__RECORDS FOR THIS TASK__:
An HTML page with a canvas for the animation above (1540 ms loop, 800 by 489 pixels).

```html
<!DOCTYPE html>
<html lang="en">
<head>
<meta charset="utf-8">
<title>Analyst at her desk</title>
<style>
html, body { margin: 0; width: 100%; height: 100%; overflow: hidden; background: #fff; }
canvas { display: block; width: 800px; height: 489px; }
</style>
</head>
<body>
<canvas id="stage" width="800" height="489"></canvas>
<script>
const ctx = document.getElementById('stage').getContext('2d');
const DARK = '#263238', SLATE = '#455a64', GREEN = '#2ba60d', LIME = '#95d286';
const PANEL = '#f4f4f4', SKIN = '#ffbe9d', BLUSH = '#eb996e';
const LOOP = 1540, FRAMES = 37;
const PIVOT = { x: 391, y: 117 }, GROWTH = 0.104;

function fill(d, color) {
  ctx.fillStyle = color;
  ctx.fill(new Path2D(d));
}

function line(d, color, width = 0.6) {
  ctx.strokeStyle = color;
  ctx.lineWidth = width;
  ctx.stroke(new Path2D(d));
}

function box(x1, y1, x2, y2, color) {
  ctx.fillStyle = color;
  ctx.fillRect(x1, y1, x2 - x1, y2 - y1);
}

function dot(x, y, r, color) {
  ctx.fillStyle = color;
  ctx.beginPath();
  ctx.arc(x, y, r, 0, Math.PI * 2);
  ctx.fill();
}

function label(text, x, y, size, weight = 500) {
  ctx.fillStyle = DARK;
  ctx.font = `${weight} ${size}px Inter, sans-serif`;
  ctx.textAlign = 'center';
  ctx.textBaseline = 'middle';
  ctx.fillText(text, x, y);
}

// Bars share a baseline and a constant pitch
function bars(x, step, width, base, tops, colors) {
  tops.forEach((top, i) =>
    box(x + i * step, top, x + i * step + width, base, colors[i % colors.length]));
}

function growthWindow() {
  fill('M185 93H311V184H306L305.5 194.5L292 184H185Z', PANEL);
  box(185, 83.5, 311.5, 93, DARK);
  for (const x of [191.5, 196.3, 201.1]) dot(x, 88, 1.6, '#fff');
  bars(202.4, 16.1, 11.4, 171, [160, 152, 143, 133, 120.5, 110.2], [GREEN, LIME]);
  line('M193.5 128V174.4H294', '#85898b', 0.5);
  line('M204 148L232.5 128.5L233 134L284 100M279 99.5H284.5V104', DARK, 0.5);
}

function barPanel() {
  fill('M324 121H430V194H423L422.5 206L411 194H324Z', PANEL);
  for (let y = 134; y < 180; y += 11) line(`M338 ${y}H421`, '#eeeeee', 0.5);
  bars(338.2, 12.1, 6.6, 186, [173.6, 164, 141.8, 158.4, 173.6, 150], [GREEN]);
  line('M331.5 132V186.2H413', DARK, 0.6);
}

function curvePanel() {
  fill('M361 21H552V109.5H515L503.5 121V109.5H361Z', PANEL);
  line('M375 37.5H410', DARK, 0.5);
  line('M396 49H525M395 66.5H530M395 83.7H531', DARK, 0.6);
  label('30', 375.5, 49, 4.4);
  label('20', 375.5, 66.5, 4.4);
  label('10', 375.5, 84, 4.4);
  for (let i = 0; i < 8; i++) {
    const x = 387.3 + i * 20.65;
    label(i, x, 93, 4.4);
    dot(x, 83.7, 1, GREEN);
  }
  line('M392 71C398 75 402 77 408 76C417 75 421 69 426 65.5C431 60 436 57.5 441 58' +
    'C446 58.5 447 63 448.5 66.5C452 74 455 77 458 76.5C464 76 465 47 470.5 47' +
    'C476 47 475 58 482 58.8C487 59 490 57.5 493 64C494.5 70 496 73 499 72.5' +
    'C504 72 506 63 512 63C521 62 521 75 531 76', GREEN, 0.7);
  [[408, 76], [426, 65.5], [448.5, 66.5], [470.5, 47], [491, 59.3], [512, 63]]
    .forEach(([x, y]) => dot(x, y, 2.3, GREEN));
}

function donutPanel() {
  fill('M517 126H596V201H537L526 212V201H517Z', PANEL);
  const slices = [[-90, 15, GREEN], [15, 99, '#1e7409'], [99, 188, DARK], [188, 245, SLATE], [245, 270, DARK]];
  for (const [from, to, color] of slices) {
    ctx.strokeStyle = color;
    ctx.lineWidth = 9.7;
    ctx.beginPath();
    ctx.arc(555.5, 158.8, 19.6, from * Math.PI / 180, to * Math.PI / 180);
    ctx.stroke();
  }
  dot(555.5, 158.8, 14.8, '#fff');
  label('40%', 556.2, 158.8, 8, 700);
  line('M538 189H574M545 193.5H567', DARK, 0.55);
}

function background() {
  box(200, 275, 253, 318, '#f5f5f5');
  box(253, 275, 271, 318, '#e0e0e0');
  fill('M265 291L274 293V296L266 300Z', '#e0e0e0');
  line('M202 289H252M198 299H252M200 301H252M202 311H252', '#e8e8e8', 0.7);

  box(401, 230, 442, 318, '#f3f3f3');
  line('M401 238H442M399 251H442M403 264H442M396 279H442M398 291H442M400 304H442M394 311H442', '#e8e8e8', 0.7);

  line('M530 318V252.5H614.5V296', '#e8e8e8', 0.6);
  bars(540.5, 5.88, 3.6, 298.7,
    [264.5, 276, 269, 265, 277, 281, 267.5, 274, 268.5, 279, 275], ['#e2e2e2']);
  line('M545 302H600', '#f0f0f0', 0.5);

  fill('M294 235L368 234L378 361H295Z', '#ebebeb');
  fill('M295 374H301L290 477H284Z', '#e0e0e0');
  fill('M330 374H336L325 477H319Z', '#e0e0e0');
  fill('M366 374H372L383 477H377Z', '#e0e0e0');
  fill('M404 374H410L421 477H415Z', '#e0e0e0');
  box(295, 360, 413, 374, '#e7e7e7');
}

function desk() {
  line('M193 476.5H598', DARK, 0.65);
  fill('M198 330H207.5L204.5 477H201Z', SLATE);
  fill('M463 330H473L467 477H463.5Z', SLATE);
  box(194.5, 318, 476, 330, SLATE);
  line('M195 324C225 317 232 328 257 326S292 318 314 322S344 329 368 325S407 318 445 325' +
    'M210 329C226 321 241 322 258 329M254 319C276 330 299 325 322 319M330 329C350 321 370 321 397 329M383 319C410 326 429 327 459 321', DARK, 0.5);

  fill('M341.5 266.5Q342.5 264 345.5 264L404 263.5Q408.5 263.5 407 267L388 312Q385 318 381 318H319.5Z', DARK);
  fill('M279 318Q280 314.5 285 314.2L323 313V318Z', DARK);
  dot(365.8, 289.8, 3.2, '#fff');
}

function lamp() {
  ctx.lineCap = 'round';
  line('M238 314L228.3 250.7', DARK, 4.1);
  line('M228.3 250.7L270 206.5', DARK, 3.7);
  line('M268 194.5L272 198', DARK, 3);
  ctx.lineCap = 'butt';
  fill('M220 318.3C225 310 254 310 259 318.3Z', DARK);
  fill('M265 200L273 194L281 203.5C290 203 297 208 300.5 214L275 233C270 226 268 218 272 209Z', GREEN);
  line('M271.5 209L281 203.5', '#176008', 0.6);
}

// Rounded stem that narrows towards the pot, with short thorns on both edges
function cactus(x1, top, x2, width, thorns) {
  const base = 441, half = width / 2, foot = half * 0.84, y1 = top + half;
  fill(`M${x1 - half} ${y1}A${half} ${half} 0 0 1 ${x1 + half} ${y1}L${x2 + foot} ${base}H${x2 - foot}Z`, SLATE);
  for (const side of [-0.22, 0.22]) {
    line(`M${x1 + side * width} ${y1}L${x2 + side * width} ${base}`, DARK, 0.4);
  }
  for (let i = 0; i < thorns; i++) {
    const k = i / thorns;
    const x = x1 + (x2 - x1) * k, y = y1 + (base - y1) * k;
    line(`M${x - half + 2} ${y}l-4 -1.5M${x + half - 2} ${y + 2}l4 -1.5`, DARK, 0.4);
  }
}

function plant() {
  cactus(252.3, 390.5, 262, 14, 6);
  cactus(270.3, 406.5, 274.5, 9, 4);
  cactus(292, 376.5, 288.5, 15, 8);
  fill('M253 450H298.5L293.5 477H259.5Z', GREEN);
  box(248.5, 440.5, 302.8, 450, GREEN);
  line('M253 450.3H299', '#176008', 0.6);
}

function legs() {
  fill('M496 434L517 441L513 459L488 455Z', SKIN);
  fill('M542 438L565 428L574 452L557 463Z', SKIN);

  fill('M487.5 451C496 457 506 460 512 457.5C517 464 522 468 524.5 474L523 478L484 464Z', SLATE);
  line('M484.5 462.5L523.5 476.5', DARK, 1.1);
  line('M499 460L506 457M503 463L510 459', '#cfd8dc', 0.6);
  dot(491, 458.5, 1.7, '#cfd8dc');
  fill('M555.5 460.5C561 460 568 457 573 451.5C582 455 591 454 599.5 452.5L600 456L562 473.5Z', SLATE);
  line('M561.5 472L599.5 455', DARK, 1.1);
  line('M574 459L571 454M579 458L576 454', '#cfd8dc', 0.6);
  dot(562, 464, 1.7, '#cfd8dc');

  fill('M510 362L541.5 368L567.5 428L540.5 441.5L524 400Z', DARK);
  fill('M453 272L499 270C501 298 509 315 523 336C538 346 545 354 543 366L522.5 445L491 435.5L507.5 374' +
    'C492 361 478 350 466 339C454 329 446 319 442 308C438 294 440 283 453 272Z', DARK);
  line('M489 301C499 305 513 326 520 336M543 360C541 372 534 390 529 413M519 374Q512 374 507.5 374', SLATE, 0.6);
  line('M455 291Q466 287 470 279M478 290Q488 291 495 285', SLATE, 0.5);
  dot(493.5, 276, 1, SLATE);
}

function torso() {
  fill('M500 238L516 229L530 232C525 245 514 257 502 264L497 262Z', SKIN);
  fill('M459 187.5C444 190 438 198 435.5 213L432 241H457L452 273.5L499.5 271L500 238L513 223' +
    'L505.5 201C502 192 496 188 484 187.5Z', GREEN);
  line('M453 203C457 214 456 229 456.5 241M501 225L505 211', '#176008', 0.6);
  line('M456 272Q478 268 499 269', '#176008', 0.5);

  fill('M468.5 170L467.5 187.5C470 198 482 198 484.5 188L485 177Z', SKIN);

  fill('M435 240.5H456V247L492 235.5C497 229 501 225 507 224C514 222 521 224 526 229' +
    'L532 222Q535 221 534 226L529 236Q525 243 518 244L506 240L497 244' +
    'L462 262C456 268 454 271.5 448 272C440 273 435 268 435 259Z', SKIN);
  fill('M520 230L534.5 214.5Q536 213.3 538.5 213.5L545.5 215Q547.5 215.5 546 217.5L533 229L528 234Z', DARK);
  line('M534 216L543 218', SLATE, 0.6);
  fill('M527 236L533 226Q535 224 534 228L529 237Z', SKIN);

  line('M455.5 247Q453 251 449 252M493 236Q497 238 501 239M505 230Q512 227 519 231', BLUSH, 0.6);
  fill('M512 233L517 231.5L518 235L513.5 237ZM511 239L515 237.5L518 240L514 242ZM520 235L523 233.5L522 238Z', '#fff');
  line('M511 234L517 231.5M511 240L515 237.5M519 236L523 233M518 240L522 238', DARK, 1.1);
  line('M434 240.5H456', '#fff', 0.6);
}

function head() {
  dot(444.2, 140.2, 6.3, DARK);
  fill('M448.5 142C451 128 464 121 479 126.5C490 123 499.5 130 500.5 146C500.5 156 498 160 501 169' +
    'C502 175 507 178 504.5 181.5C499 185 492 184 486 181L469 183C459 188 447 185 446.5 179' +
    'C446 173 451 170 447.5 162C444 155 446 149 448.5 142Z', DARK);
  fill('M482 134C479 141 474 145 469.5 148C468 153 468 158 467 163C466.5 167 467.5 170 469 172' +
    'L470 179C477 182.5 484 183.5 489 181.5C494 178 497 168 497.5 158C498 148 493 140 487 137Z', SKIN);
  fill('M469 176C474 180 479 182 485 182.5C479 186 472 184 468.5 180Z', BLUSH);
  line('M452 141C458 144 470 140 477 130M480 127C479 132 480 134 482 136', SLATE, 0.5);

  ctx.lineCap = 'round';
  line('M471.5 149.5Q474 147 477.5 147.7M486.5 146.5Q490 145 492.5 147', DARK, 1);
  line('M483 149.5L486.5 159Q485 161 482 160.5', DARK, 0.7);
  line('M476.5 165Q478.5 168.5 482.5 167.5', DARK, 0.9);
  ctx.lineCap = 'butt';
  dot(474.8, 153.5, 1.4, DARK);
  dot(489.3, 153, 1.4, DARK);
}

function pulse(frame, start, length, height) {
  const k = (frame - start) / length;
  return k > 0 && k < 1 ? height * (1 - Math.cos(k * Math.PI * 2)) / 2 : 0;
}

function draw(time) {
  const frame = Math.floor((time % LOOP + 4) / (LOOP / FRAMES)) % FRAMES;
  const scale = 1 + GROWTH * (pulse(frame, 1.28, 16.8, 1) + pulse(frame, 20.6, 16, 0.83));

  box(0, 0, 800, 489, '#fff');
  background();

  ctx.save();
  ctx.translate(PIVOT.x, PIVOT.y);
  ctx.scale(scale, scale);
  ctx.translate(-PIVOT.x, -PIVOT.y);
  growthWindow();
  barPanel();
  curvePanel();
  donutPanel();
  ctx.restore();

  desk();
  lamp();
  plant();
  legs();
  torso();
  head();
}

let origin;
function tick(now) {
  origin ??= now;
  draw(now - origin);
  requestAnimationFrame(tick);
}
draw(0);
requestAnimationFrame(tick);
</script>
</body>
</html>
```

--

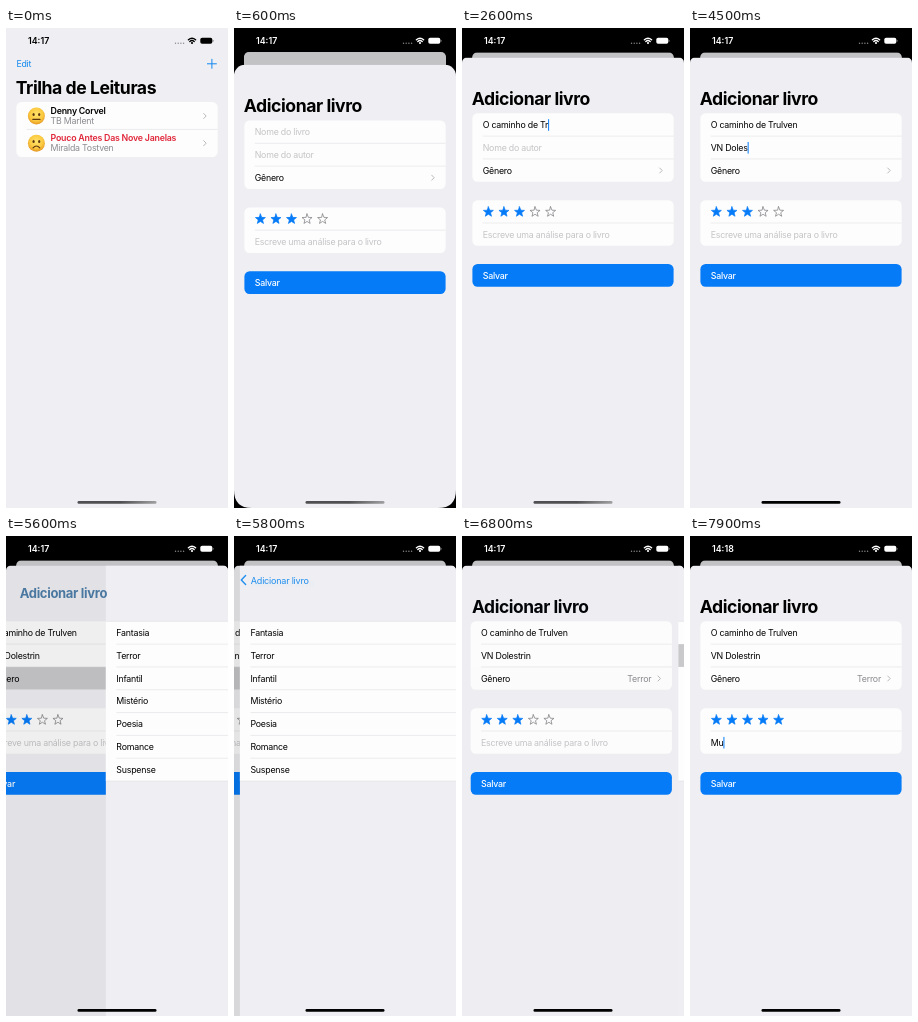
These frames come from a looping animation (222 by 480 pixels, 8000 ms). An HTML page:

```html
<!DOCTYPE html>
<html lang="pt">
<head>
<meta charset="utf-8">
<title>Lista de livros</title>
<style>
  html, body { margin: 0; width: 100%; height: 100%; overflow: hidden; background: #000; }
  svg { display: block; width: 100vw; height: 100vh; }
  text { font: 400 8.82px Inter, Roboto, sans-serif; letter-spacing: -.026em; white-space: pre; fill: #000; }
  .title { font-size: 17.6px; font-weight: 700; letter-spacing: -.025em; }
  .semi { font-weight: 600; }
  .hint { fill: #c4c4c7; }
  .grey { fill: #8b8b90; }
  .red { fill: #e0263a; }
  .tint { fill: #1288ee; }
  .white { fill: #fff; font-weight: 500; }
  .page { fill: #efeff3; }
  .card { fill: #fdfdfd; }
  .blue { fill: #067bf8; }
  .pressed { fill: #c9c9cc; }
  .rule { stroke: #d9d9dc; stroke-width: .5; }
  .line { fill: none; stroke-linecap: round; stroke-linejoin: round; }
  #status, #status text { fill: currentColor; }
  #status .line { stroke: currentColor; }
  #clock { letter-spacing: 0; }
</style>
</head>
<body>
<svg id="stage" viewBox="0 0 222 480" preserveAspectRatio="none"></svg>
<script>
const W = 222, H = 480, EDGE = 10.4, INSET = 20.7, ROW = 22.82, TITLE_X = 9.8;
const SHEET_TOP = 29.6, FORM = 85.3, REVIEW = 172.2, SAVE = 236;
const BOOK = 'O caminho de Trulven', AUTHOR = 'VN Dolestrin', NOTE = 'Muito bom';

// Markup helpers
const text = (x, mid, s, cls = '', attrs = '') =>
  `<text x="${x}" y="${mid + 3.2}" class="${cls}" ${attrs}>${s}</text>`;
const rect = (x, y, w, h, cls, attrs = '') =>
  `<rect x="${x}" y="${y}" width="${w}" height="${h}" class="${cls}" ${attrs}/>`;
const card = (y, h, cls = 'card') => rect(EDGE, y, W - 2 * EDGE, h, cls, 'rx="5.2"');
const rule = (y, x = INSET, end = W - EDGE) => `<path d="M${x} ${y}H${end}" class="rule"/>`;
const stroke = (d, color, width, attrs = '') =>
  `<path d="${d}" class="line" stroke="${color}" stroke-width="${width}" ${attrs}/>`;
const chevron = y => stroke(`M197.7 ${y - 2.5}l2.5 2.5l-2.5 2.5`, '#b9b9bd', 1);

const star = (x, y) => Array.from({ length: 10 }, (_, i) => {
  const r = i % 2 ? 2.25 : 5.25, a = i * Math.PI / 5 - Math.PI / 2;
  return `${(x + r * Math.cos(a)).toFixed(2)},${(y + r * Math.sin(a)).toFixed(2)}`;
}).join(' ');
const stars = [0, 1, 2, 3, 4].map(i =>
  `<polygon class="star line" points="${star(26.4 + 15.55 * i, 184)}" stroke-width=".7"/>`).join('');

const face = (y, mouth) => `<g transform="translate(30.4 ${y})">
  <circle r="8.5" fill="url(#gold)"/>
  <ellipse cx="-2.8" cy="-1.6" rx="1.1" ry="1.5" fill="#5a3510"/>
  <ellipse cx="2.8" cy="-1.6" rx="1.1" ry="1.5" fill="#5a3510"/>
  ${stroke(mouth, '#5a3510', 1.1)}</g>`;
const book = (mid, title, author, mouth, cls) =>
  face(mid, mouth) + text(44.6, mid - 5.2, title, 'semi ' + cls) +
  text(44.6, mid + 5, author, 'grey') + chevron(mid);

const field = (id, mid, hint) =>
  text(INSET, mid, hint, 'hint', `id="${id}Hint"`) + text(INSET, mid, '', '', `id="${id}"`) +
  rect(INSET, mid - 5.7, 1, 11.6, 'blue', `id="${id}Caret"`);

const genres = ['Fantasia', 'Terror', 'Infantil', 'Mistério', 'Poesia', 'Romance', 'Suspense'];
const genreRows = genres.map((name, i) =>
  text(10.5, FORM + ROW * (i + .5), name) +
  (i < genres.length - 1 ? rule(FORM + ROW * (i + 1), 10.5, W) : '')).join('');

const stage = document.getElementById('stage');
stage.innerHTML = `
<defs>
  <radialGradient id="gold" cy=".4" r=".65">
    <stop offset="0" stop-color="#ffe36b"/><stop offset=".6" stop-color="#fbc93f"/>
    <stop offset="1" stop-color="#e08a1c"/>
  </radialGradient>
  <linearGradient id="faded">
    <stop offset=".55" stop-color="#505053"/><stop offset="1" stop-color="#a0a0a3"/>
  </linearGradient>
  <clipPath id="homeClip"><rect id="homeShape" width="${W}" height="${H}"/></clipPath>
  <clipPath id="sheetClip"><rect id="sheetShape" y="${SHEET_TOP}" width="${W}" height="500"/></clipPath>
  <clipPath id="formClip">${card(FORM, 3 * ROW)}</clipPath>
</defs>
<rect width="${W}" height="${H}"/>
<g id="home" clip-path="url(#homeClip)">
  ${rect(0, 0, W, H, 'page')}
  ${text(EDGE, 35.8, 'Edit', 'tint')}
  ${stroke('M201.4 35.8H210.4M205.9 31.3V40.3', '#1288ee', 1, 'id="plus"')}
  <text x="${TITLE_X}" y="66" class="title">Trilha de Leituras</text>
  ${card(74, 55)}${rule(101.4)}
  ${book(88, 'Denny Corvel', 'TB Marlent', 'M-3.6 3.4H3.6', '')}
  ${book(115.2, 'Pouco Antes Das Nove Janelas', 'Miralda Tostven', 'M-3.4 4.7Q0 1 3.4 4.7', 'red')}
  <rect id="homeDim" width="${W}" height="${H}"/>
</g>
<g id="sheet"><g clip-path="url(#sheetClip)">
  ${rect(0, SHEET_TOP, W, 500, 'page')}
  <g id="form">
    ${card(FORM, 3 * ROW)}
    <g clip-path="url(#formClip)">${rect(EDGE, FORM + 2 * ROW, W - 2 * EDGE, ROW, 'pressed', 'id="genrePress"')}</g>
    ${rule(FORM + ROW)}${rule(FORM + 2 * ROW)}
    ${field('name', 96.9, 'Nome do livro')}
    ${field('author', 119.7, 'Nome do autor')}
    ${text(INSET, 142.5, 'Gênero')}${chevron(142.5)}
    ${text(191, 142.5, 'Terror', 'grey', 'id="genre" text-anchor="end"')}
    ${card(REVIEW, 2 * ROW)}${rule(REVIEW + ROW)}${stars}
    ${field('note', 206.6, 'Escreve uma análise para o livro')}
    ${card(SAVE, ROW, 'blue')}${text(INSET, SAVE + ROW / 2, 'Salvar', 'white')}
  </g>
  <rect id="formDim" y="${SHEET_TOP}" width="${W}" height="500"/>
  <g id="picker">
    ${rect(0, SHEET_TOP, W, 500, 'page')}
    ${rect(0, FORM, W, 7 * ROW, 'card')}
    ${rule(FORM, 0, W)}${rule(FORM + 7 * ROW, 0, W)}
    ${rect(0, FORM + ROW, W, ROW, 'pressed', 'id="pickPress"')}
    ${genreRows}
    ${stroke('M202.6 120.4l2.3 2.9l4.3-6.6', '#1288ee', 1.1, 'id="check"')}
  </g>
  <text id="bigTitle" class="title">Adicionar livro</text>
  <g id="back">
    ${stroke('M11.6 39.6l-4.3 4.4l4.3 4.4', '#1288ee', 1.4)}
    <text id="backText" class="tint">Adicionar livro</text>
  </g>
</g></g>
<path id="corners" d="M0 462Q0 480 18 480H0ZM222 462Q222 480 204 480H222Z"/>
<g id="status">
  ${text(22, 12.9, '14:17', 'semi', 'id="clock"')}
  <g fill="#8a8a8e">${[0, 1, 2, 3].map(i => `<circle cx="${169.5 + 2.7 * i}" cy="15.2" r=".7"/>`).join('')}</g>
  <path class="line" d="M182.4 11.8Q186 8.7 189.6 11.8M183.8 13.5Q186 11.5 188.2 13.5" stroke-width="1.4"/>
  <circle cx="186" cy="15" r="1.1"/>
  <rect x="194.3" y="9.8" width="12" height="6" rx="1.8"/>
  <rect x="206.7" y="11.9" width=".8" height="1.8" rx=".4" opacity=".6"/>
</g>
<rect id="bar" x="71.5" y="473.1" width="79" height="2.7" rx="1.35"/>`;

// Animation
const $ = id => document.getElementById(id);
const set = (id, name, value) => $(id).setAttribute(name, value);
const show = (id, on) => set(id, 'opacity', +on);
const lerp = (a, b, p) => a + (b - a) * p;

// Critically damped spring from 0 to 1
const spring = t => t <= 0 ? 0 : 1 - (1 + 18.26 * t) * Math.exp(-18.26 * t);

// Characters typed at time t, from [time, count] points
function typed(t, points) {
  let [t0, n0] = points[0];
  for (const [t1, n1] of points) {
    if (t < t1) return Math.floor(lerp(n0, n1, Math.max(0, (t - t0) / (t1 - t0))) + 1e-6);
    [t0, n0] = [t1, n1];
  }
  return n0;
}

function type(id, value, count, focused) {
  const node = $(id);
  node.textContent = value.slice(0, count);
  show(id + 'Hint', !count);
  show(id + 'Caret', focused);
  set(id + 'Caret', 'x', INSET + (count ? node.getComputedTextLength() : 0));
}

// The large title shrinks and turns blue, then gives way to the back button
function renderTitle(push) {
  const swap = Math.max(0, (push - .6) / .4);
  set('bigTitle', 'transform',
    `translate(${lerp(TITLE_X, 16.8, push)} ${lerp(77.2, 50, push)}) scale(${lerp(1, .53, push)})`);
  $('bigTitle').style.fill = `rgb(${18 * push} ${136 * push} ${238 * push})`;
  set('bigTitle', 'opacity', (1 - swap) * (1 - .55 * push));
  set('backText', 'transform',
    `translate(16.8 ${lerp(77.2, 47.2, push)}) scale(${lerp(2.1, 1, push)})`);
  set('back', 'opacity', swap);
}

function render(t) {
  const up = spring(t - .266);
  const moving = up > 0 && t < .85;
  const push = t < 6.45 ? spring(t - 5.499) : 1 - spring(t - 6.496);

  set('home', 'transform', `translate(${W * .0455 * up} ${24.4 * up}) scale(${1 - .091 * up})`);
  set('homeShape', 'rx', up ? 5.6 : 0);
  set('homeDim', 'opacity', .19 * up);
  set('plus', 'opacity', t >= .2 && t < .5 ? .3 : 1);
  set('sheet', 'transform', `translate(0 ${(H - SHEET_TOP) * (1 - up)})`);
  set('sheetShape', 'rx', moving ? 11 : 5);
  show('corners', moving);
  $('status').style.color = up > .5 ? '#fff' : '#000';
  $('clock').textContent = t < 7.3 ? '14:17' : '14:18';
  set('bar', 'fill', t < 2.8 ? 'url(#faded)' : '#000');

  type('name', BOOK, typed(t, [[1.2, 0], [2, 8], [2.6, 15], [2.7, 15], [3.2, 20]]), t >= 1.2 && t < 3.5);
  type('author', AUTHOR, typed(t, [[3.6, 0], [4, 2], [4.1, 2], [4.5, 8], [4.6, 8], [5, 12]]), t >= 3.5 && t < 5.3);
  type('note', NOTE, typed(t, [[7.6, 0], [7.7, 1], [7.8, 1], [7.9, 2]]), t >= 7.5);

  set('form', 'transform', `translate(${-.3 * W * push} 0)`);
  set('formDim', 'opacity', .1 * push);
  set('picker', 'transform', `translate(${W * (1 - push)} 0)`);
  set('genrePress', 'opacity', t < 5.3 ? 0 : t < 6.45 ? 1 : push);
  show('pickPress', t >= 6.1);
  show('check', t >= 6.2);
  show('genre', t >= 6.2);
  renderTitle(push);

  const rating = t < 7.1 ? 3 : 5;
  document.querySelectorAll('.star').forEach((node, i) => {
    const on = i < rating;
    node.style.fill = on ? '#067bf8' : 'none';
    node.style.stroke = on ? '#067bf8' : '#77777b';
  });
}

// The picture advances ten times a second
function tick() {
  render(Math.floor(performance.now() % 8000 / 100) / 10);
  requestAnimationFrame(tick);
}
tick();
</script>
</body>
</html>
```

__YOUR ASSIGNMENT__: For the string "translate", give the number of lines in the data that contain it, and only that number.

__WRITTEN ANSWER__: 9